7 comments on “The Case of Masterson versus the Episcopal Diocese of Northwest Texas

  1. NoVA Scout says:

    Yet another of what is becoming a somewhat monotonous series of validators that, if people wish to leave a church, they should leave and not waste time and treasure (their own and others’) trying to take material things with them.

  2. MichaelA says:

    Yes, just one more case where TEC has won a temporary victory.

    Blessings on the orthodox parishioners for taking the fight to the liberals in this way. It is a very effective means of calling the attention of the wider community to the apostasy of a small number of leaders of TEC – Kathryn Schori and a few others who are determined to force their agenda, of consecrating practicing homosexuals as bishops and denying the essential doctrines of christianity, on the rest of the church.

    After all if K J Schori was gone and an orthodox leader like +Laurence installed as PB, not only would the law suits be settled very quickly, but many of the dissenting parishes would come straight back. I wonder how long it will take for TEC to realise that it is the small clique of liberal “leaders” who are the real problem?

  3. Sarah says:

    Good words, MichaelA.

    Keep it up, folks!

  4. NoVA Scout says:

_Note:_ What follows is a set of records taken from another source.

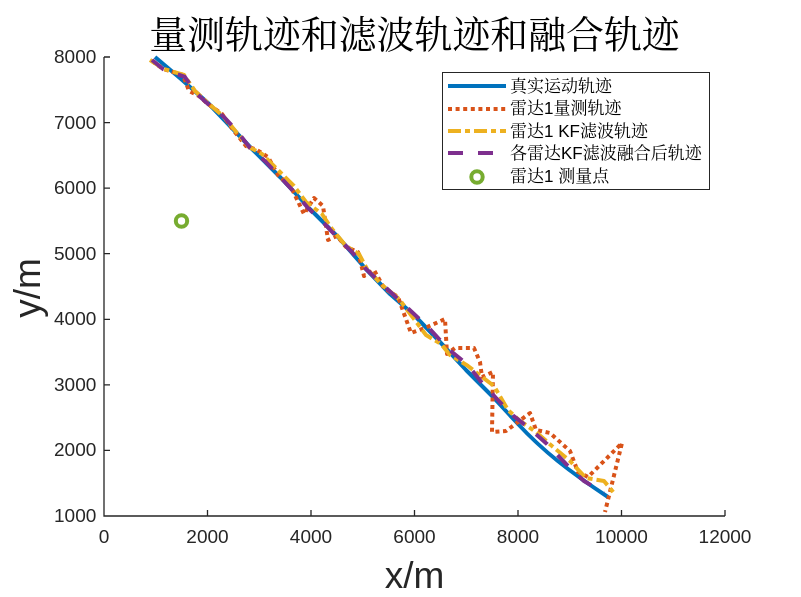
<!DOCTYPE html>
<html lang="zh-CN">
<head>
<meta charset="utf-8">
<title>量测轨迹和滤波轨迹和融合轨迹</title>
<style>
:root {
  --paper: #ffffff;
  --ink: #000000;
  --axis: #262626;
  --truth: #0072bd;
  --radar: #d95319;
  --kalman: #edb120;
  --fused: #7e2f8e;
  --station: #77ac30;
}
* { box-sizing: border-box; margin: 0; padding: 0; }
body { width: 801px; height: 597px; overflow: hidden; background: var(--paper); }
.chart {
  position: relative;
  width: 801px; height: 597px;
  display: grid;
  grid-template-columns: 54px 50px 621px 76px;
  grid-template-rows: 57px 459px 81px;
  font-family: "Liberation Sans", "Noto Serif CJK SC", sans-serif;
  color: var(--axis);
}
.title {
  grid-area: 1 / 3;
  justify-self: center;
  padding-top: 7px;
  font: 400 37.9px/50px "Noto Serif CJK SC", serif;
  color: var(--ink);
  white-space: nowrap;
}
.y-name {
  grid-area: 2 / 1;
  place-self: center;
  font-size: 37px; line-height: 40px;
  white-space: nowrap;
  transform: translate(1px, 1px) rotate(-90deg);
}
.y-ticks {
  grid-area: 2 / 2;
  display: flex; flex-direction: column; justify-content: space-between;
  margin: -10px 0; padding-right: 8px;
  font-size: 19px; line-height: 20px; text-align: right;
}
.x-axis { grid-area: 3 / 3; }
.x-ticks {
  display: flex;
  margin: 0 -51.75px; padding-top: 11px;
  font-size: 19px; line-height: 20px; text-align: center;
}
.x-ticks span { flex: 0 0 103.5px; }
.x-name { font-size: 37px; line-height: 40px; text-align: center; padding-top: 9px; }
.plot { position: absolute; inset: 0; }
.line { fill: none; stroke-width: 4; stroke-linejoin: round; }
.truth { stroke: var(--truth); }
.radar { stroke: var(--radar); stroke-dasharray: 4 3.6; }
.kalman { stroke: var(--kalman); stroke-dasharray: 13 4 5 4; }
.fused { stroke: var(--fused); stroke-dasharray: 15 15; }
.station { stroke: var(--station); }
.frame { fill: none; stroke: var(--axis); stroke-width: 1.3; }
.legend {
  position: absolute; left: 442px; top: 72px;
  width: 268px; height: 118px;
  padding: 3px 0 0 5px;
  border: 1.3px solid var(--axis);
  background: var(--paper);
  list-style: none;
  font-size: 17px; line-height: 22.4px;
  color: var(--ink);
}
.legend li { display: flex; align-items: center; gap: 4px; height: 22.4px; white-space: nowrap; }
.legend svg { flex: none; }
</style>
</head>
<body>
<main class="chart">
  <h1 class="title">量测轨迹和滤波轨迹和融合轨迹</h1>
  <div class="y-name">y/m</div>
  <div class="y-ticks">
    <span>8000</span><span>7000</span><span>6000</span><span>5000</span><span>4000</span><span>3000</span><span>2000</span><span>1000</span>
  </div>
  <div class="x-axis">
    <div class="x-ticks">
      <span>0</span><span>2000</span><span>4000</span><span>6000</span><span>8000</span><span>10000</span><span>12000</span>
    </div>
    <div class="x-name">x/m</div>
  </div>

  <svg class="plot" width="801" height="597" viewBox="0 0 801 597" aria-hidden="true">
    <path class="frame" d="M104 57V516H725M104 57h6M104 122.6h6M104 188.1h6M104 253.7h6M104 319.3h6M104 384.9h6M104 450.4h6M207.5 516v-6M311 516v-6M414.5 516v-6M518 516v-6M621.5 516v-6M725 516v-6"/>
    <path class="line truth" d="M155 57L181 79L208 103L230 126L251 148L281 178L311 210L338 237L365 268L390 294L414 315L440 342L466 370L492 396L518 424C543 451 570 472 608 497"/>
    <path class="line radar" d="M152 61L163 69L183 75L189 91L199 96L208 104L222 114L234 131L246 146L257 150L268 157L278 175L291 187L304 214L314 198L323 206L328 240L337 236L346 247L358 252L364 276L374 270L384 288L398 297L411 333L425 328L445 319L447 354L455 348L474 348L480 362L482 377L493 372L492 432L506 431L530 413L536 430L550 433L570 451L578 472L588 477L622 443L605 512"/>
    <path class="line kalman" d="M150 60L164 69L184 75L195 91L209 104L224 117L237 133L249 147L262 154L278 170L294 186L306 202L322 214L332 229L346 246L359 254L367 269L382 285L399 299L411 315L426 335L441 344L450 355L468 366L482 377L494 386L508 410L520 421L536 432L552 446L570 461L586 478L604 481L614 493"/>
    <path class="line fused" d="M152 60L163 69L185 77L195 92L208 104L224 117L237 131L250 148L266 162L282 179L297 195L308 208L322 221L338 238L352 252L366 269L382 284L398 299L414 314L428 327L440 340L452 352L468 365L482 383L497 399L511 414L529 428L547 444L566 464L584 481L604 493"/>
    <circle class="line station" cx="181.5" cy="221" r="5.7"/>
  </svg>

  <ul class="legend">
    <li><svg width="58" height="16" aria-hidden="true"><line class="line truth" x1="0" y1="7" x2="58" y2="7"/></svg>真实运动轨迹</li>
    <li><svg width="58" height="16" aria-hidden="true"><line class="line radar" x1="0" y1="7" x2="58" y2="7"/></svg>雷达1量测轨迹</li>
    <li><svg width="58" height="16" aria-hidden="true"><line class="line kalman" x1="0" y1="7" x2="58" y2="7"/></svg>雷达1 KF滤波轨迹</li>
    <li><svg width="58" height="16" aria-hidden="true"><line class="line fused" x1="0" y1="7" x2="58" y2="7"/></svg>各雷达KF滤波融合后轨迹</li>
    <li><svg width="58" height="16" aria-hidden="true"><circle class="line station" cx="29" cy="8" r="5.7"/></svg>雷达1 测量点</li>
  </ul>
</main>
</body>
</html>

    I guess, Michael, that my point is that it is not at all “effective”, given the repeated, predictable results. I think it is well understood by many, perhaps even most, Episcopalians that there is a problem with the national leadership of the church. It is, fortunately, a problem that can be dealt with by worship and witness, either by staying or by leaving. I haven’t yet seen that these property claims by those who leave enhance their witness in any way. I do see them putting a lot of money into the legal profession with no gain. If, perhaps, your point is that it is a way to inflict material harm on Episcopalians, despite its similar effect on those who leave, I would think intelligent Christians could find a better use of resources.

  5. Sarah says:

    RE: “I think it is well understood by many, perhaps even most, Episcopalians that there is a problem with the national leadership of the church.”

    Sure — but of course Michael A referred to the US as a whole, as he has done the last several comments.

    Good stuff — I’m thrilled that the evil of TEC leaders is being kept in the public eye, in newspaper after newspaper after newspaper all around the country.

    Folks may spend money as they please — but the horrendous publicity that TEC is receiving in cities around the country is extremely gratifying. No organization recovers from what the last 7 years have brought TEC.

  6. NoVA Scout says:

    I was responding to Michael’s reference to “the TEC”, Sarah. I did not take “the TEC” to mean “the US as a whole”. I think of these things as two distinct things. I don’t think there is any negative connotation attached to newspaper articles about Bishops of the Church protecting property against assertions of ownership by those who leave. I guess one can spin it that way, but, generally speaking, such stewardship, whether in religious or secular contexts, is common and rational.

    In any event, the decision is well-organised and well-written. It touches on subjects that are frequent subjects of discussion here and elsewhere, such as the application of neutral principles analysis and the hierarchical nature of the Episcopal Church, at least in the context of secular court handling of church property disputes. It is a worthwhile read. It does not directly address the situations presented in Texas, California, and Pennsylvania, where people purport to leave at the Diocesan level. It is more akin to the situation in Virginia and elsewhere where members of individual parishes depart and lay claim to church premises.

  7. MichaelA says:

    [blockquote] “I think of these things as two distinct things.” [/blockquote]
    Which they obviously are not, because there is only one reason that each of these congregations have left.

    Note that your #1 (which started this) was arguing that the congregations should not have “wasted” everyone’s time and money by resisitng TEC attempts to take their properties from them. In other words, you were not so much referring to the legal situation (which is not resolved yet in any case), but to the morality of whether the congregations should have resisted TEC’s lawsuits.

    As soon as you go to that moral dimension, you then have to ask ‘What were the moral reasons for them leaving in the first place?’. At that point, the issues of K J Schori’s open endorsement of apostasy, and of TEC permitting the consecration of practicing homosexuals as bishops, are seen to be directly and primarily relevant.
    [blockquote] “I think it is well understood by many, perhaps even most, Episcopalians that there is a problem with the national leadership of the church.” [/blockquote]
    Which could mean anything, or nothing. I referred to specifics: the endorsement by the national leadership of (a) Spong’s apostasy and (b) the consecration of practicing homosexuals as bishops.